● TASK STATEMENT
For every line of the records below that holds "bevel", add one. Give only the final total.

● AVAILABLE RECORDS
━━━━━━━━━━━━━━━━━━━━

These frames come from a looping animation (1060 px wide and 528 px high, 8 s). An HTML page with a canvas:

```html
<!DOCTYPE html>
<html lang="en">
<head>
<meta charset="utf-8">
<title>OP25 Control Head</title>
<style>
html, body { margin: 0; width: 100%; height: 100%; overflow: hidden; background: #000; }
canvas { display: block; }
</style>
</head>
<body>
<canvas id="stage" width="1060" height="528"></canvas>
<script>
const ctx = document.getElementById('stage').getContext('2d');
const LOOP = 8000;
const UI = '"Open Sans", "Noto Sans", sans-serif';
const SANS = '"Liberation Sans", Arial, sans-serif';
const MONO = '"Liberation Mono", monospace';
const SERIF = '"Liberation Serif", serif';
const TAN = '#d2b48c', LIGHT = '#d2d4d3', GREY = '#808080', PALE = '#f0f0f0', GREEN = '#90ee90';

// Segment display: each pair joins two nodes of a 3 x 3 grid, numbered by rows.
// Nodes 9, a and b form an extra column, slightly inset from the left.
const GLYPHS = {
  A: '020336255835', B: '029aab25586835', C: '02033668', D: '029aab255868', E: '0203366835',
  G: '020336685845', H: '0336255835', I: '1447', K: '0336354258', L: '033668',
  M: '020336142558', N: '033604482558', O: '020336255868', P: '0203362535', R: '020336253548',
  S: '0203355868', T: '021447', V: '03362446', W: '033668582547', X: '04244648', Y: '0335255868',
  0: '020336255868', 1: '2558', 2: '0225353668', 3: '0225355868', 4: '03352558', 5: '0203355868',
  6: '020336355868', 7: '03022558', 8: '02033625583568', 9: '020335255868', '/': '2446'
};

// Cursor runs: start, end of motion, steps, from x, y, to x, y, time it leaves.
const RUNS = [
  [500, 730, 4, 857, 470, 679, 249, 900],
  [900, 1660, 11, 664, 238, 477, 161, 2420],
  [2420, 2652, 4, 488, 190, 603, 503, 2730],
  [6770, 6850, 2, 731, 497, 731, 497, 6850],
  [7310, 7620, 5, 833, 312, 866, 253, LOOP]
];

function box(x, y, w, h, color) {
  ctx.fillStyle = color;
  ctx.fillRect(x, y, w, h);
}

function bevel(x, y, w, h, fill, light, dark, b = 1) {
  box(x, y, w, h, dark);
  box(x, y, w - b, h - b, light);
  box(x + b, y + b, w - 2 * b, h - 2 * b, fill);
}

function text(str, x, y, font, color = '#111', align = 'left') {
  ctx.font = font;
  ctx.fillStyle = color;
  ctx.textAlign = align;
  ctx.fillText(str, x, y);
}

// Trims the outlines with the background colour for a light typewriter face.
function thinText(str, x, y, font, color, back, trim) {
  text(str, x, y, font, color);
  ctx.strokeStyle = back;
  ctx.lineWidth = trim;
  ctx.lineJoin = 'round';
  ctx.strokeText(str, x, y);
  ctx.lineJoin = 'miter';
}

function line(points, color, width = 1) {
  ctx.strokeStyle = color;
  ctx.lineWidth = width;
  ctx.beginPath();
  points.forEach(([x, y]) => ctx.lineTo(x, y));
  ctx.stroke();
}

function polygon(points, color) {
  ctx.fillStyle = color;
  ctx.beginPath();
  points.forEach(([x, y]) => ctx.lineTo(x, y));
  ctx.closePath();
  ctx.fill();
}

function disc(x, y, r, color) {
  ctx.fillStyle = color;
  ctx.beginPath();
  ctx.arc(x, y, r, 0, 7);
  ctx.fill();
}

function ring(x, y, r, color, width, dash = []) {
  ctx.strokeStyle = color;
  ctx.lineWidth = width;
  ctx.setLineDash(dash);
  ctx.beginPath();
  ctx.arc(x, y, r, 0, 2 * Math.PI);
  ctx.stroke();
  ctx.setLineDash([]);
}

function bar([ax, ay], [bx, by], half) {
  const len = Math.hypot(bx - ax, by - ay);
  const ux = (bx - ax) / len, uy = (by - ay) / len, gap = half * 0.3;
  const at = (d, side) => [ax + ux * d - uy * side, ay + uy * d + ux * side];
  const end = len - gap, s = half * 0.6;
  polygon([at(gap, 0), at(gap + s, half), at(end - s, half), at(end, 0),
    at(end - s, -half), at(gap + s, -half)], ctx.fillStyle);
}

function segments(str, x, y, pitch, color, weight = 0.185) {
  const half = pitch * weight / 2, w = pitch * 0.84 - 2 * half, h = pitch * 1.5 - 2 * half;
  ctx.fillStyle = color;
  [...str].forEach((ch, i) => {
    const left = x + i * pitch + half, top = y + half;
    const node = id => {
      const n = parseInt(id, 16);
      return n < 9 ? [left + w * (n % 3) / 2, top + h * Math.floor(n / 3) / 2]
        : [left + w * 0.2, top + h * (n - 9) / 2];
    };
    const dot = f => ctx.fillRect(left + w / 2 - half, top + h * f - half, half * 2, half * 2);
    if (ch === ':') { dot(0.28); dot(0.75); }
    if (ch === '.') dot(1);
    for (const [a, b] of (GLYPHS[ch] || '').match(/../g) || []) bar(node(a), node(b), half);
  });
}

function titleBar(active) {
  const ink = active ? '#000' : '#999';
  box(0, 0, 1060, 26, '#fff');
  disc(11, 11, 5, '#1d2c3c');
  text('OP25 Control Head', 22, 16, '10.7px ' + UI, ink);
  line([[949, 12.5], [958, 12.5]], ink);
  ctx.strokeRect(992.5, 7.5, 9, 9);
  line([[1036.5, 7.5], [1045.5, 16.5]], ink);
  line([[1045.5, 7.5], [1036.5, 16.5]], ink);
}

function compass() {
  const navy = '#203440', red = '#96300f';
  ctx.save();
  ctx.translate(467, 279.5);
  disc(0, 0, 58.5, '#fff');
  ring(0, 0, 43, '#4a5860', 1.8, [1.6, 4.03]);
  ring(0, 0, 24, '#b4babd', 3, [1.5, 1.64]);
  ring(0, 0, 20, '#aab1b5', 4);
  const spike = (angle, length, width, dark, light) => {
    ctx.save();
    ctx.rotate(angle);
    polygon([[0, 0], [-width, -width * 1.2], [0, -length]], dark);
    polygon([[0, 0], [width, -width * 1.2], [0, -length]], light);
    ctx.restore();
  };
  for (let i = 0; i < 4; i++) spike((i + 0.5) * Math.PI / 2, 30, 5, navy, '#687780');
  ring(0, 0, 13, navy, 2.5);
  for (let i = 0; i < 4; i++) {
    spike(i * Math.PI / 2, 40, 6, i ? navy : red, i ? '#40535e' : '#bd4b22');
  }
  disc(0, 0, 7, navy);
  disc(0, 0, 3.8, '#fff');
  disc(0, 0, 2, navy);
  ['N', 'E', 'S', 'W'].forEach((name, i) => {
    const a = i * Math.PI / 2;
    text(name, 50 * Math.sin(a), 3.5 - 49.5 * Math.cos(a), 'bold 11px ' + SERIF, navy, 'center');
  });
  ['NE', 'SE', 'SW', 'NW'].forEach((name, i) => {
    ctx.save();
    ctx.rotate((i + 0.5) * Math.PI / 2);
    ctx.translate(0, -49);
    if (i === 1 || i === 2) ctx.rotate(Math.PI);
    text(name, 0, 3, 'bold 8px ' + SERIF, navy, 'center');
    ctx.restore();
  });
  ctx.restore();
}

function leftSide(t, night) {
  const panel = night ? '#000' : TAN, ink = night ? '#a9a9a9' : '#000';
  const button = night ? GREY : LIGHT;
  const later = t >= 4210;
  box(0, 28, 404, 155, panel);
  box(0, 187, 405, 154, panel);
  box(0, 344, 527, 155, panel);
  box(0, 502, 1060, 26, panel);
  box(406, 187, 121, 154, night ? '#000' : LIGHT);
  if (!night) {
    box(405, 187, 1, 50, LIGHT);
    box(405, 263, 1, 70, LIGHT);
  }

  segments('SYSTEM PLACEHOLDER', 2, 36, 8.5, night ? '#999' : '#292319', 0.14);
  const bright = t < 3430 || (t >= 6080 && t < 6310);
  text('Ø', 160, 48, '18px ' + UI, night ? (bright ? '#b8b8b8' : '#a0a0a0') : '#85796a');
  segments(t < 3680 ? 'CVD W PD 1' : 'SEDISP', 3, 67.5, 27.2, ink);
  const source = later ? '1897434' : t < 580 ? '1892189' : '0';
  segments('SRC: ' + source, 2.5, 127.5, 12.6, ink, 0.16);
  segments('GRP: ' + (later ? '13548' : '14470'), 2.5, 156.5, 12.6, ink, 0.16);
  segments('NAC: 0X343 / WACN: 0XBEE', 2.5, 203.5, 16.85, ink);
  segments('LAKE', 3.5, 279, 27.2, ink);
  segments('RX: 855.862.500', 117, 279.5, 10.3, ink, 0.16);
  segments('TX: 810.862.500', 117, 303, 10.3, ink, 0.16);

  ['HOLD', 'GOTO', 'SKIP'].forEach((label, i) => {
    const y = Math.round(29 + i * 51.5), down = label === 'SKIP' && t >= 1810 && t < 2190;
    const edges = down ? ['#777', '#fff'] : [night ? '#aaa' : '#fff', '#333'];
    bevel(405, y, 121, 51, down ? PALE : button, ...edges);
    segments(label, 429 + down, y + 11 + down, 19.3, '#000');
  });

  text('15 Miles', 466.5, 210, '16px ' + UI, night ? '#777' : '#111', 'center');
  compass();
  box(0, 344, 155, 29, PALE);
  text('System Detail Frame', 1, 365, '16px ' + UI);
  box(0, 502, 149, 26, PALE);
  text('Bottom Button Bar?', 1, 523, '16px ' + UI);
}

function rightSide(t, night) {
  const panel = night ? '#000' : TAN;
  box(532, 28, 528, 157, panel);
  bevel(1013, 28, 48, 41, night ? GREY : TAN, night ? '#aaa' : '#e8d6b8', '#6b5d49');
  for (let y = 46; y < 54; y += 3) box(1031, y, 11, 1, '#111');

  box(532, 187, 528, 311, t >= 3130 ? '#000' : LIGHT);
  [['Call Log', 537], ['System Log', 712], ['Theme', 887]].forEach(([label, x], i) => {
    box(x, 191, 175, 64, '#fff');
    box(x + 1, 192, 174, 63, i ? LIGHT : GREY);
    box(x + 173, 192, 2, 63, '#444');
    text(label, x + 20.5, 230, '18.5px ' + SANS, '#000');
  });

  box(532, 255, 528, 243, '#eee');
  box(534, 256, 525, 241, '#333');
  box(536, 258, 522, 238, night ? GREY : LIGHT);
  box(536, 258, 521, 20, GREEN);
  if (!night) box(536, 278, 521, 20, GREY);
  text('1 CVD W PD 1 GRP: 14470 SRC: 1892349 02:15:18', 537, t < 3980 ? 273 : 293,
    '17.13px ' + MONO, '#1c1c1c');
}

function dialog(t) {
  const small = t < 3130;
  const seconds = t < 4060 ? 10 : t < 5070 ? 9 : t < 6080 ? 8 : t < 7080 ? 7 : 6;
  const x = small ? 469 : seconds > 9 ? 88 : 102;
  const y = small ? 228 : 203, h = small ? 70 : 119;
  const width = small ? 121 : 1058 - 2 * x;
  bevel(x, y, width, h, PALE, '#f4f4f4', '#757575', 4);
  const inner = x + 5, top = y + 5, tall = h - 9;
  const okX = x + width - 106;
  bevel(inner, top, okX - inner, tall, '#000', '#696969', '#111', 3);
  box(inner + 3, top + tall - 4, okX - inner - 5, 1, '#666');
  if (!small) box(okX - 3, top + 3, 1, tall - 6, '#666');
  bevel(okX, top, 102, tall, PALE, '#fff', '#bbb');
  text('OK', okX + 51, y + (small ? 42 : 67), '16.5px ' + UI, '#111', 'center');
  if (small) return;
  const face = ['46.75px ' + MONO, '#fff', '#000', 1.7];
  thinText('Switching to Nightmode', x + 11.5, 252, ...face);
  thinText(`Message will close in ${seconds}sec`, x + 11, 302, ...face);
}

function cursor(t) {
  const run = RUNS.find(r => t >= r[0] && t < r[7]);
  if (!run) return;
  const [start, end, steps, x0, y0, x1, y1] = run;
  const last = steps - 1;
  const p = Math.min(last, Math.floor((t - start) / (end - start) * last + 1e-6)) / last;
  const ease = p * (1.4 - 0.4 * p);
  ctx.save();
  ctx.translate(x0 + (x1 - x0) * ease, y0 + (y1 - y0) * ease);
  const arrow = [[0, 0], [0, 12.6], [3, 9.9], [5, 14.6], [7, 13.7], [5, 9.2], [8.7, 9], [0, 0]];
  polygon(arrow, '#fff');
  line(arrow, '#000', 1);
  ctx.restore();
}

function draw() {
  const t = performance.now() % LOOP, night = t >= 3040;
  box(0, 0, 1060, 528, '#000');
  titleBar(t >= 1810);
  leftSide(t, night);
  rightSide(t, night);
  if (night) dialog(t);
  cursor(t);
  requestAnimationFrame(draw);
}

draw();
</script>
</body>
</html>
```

━━━━━━━━━━━━━━━━━━━━

● RESULT OF THIS EXERCISE
6